WHAT TO PRODUCE:
Only the lines containing the string "angle" are needed; copy all of them from the listing.
** DATA EXTRACT follows **
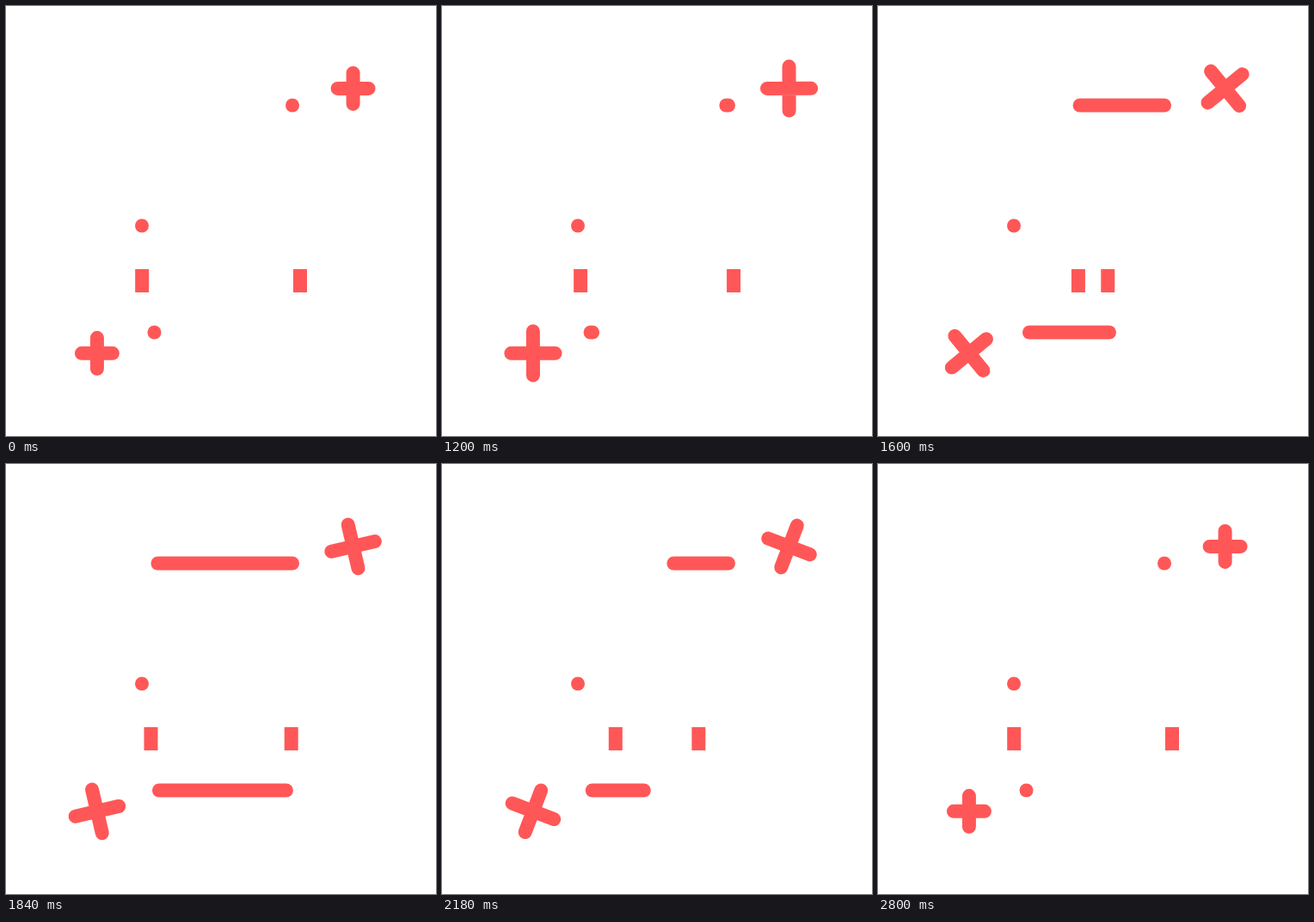
An HTML page for the animation above (3000 ms loop, 500 by 500 pixels).

```html
<!DOCTYPE html>
<html lang="en">
<head>
<meta charset="utf-8">
<title>Turning lines</title>
<style>
  html, body { margin: 0; width: 100%; height: 100%; overflow: hidden; background: #fff; }
  svg { display: block; width: 100vw; height: 100vh; }
  path { fill: none; stroke: #ff5757; stroke-width: 16; stroke-linecap: round; }
  .bar { stroke-linecap: butt; }
</style>
</head>
<body>
<svg viewBox="0 0 500 500">
  <path id="blink"/>
  <path id="top"/>
  <path id="bottom"/>
  <path id="left" class="bar"/>
  <path id="right" class="bar"/>
  <path id="plusA"/>
  <path id="plusB"/>
</svg>
<script>
const LOOP = 3000;

// Eased progress from 0 to 1 between two times.
function ease(t, start, end) {
  const u = Math.min(1, Math.max(0, (t - start) / (end - start)));
  return u * u * (3 - 2 * u);
}

const during = (t, start, end) => t >= start && t < end;
const draw = (id, d) => document.getElementById(id).setAttribute('d', d);
const dash = (x0, x1, y) => `M${x0} ${y}H${x1 + 0.01}`;
const bar = x => `M${x} 306V333`;

function plus(x, y, arm, angle) {
  const c = arm * Math.cos(angle), s = arm * Math.sin(angle);
  return `M${x - c} ${y - s}L${x + c} ${y + s}M${x + s} ${y - c}L${x - s} ${y + c}`;
}

function render(t) {
  const blinking = during(t, 300, 500) || during(t, 700, 860);
  draw('blink', dash(blinking ? 119 : 158, 158, 255.5));

  // The pluses grow, make two turns to the left and shrink again.
  const arm = 18 + 8 * (ease(t, 1020, 1230) - ease(t, 2630, 2800));
  const angle = -4 * Math.PI * ease(t, 1190, 2710);
  draw('plusA', plus(403.6, 95.9, arm, angle));
  draw('plusB', plus(105.9, 403.8, arm, angle));

  // The bars swap sides and return; the lines extend with them but retract sooner.
  const out = ease(t, 1140, 1960);
  const swing = 184 * (out - ease(t, 1905, 2775));
  draw('left', bar(158.2 + swing));
  draw('right', bar(342 - swing));

  const length = 166 * Math.max(0, out - ease(t, 1905, 2382));
  draw('top', dash(333 - length, 333, 115.5));
  draw('bottom', dash(172.5 + 0.035 * length, 172.5 + 0.98 * length, 379.5));
}

function frame() {
  render(performance.now() % LOOP);
  requestAnimationFrame(frame);
}
frame();
</script>
</body>
</html>
```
** End of DATA EXTRACT **
FINAL ANSWER:
function plus(x, y, arm, angle) {
  const c = arm * Math.cos(angle), s = arm * Math.sin(angle);
  const angle = -4 * Math.PI * ease(t, 1190, 2710);
  draw('plusA', plus(403.6, 95.9, arm, angle));
  draw('plusB', plus(105.9, 403.8, arm, angle));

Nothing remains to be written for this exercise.